▶ _TRY IT_: The entries are to be duplicated exactly, with nothing left out.

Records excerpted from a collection
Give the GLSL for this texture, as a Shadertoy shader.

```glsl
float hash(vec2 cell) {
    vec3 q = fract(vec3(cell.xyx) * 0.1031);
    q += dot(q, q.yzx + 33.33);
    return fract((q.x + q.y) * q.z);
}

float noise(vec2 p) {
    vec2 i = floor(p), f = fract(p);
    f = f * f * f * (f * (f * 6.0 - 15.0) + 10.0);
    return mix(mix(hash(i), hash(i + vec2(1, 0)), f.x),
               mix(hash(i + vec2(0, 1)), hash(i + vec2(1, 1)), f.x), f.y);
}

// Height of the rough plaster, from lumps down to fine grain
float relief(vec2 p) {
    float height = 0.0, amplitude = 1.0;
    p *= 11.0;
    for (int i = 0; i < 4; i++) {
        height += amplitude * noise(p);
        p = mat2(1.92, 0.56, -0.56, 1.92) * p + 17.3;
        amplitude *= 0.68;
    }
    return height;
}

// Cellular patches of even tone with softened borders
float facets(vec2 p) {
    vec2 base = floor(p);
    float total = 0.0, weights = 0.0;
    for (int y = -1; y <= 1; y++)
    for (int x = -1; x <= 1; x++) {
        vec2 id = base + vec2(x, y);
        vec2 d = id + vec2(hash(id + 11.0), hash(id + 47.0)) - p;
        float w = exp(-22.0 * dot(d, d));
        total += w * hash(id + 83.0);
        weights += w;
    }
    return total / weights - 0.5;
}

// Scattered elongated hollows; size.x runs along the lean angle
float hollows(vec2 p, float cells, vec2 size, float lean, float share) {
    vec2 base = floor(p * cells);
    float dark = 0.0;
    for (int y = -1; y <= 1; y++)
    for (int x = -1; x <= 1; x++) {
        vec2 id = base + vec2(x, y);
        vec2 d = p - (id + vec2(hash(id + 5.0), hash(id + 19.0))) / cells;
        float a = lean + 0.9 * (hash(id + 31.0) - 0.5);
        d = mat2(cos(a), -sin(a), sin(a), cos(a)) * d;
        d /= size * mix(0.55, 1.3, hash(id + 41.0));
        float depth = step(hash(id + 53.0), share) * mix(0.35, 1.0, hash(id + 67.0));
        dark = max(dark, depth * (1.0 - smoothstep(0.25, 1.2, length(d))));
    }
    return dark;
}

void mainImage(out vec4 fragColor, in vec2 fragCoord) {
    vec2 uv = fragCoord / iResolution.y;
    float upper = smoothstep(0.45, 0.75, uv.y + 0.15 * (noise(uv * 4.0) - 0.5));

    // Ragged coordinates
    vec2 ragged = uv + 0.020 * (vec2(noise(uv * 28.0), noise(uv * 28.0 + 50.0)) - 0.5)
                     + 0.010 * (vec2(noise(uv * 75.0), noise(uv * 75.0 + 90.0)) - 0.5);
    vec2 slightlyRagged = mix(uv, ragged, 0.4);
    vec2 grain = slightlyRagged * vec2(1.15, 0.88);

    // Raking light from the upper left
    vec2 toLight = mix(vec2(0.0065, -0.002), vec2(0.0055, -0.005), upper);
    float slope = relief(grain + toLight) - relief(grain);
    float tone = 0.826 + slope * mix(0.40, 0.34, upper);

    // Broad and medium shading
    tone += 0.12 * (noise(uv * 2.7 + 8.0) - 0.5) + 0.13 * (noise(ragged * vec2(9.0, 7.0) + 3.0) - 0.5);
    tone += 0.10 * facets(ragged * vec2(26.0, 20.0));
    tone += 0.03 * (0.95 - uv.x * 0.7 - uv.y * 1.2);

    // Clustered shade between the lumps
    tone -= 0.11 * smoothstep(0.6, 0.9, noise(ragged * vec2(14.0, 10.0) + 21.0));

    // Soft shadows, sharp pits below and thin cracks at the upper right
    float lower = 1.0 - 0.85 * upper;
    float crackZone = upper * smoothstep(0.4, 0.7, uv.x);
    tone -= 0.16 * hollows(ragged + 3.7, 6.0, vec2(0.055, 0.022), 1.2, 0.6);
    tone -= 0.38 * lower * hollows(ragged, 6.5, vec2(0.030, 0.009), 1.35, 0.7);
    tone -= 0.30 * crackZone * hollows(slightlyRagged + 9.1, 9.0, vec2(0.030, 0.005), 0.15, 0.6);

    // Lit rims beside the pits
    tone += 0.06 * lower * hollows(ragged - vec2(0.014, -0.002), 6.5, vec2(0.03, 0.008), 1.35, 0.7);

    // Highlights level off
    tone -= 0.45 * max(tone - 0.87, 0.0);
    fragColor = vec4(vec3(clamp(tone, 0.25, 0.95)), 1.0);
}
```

▶ _EXERCISE OUTPUT_:
Give the GLSL for this texture, as a Shadertoy shader.

```glsl
float hash(vec2 cell) {
    vec3 q = fract(vec3(cell.xyx) * 0.1031);
    q += dot(q, q.yzx + 33.33);
    return fract((q.x + q.y) * q.z);
}

float noise(vec2 p) {
    vec2 i = floor(p), f = fract(p);
    f = f * f * f * (f * (f * 6.0 - 15.0) + 10.0);
    return mix(mix(hash(i), hash(i + vec2(1, 0)), f.x),
               mix(hash(i + vec2(0, 1)), hash(i + vec2(1, 1)), f.x), f.y);
}

// Height of the rough plaster, from lumps down to fine grain
float relief(vec2 p) {
    float height = 0.0, amplitude = 1.0;
    p *= 11.0;
    for (int i = 0; i < 4; i++) {
        height += amplitude * noise(p);
        p = mat2(1.92, 0.56, -0.56, 1.92) * p + 17.3;
        amplitude *= 0.68;
    }
    return height;
}

// Cellular patches of even tone with softened borders
float facets(vec2 p) {
    vec2 base = floor(p);
    float total = 0.0, weights = 0.0;
    for (int y = -1; y <= 1; y++)
    for (int x = -1; x <= 1; x++) {
        vec2 id = base + vec2(x, y);
        vec2 d = id + vec2(hash(id + 11.0), hash(id + 47.0)) - p;
        float w = exp(-22.0 * dot(d, d));
        total += w * hash(id + 83.0);
        weights += w;
    }
    return total / weights - 0.5;
}

// Scattered elongated hollows; size.x runs along the lean angle
float hollows(vec2 p, float cells, vec2 size, float lean, float share) {
    vec2 base = floor(p * cells);
    float dark = 0.0;
    for (int y = -1; y <= 1; y++)
    for (int x = -1; x <= 1; x++) {
        vec2 id = base + vec2(x, y);
        vec2 d = p - (id + vec2(hash(id + 5.0), hash(id + 19.0))) / cells;
        float a = lean + 0.9 * (hash(id + 31.0) - 0.5);
        d = mat2(cos(a), -sin(a), sin(a), cos(a)) * d;
        d /= size * mix(0.55, 1.3, hash(id + 41.0));
        float depth = step(hash(id + 53.0), share) * mix(0.35, 1.0, hash(id + 67.0));
        dark = max(dark, depth * (1.0 - smoothstep(0.25, 1.2, length(d))));
    }
    return dark;
}

void mainImage(out vec4 fragColor, in vec2 fragCoord) {
    vec2 uv = fragCoord / iResolution.y;
    float upper = smoothstep(0.45, 0.75, uv.y + 0.15 * (noise(uv * 4.0) - 0.5));

    // Ragged coordinates
    vec2 ragged = uv + 0.020 * (vec2(noise(uv * 28.0), noise(uv * 28.0 + 50.0)) - 0.5)
                     + 0.010 * (vec2(noise(uv * 75.0), noise(uv * 75.0 + 90.0)) - 0.5);
    vec2 slightlyRagged = mix(uv, ragged, 0.4);
    vec2 grain = slightlyRagged * vec2(1.15, 0.88);

    // Raking light from the upper left
    vec2 toLight = mix(vec2(0.0065, -0.002), vec2(0.0055, -0.005), upper);
    float slope = relief(grain + toLight) - relief(grain);
    float tone = 0.826 + slope * mix(0.40, 0.34, upper);

    // Broad and medium shading
    tone += 0.12 * (noise(uv * 2.7 + 8.0) - 0.5) + 0.13 * (noise(ragged * vec2(9.0, 7.0) + 3.0) - 0.5);
    tone += 0.10 * facets(ragged * vec2(26.0, 20.0));
    tone += 0.03 * (0.95 - uv.x * 0.7 - uv.y * 1.2);

    // Clustered shade between the lumps
    tone -= 0.11 * smoothstep(0.6, 0.9, noise(ragged * vec2(14.0, 10.0) + 21.0));

    // Soft shadows, sharp pits below and thin cracks at the upper right
    float lower = 1.0 - 0.85 * upper;
    float crackZone = upper * smoothstep(0.4, 0.7, uv.x);
    tone -= 0.16 * hollows(ragged + 3.7, 6.0, vec2(0.055, 0.022), 1.2, 0.6);
    tone -= 0.38 * lower * hollows(ragged, 6.5, vec2(0.030, 0.009), 1.35, 0.7);
    tone -= 0.30 * crackZone * hollows(slightlyRagged + 9.1, 9.0, vec2(0.030, 0.005), 0.15, 0.6);

    // Lit rims beside the pits
    tone += 0.06 * lower * hollows(ragged - vec2(0.014, -0.002), 6.5, vec2(0.03, 0.008), 1.35, 0.7);

    // Highlights level off
    tone -= 0.45 * max(tone - 0.87, 0.0);
    fragColor = vec4(vec3(clamp(tone, 0.25, 0.95)), 1.0);
}
```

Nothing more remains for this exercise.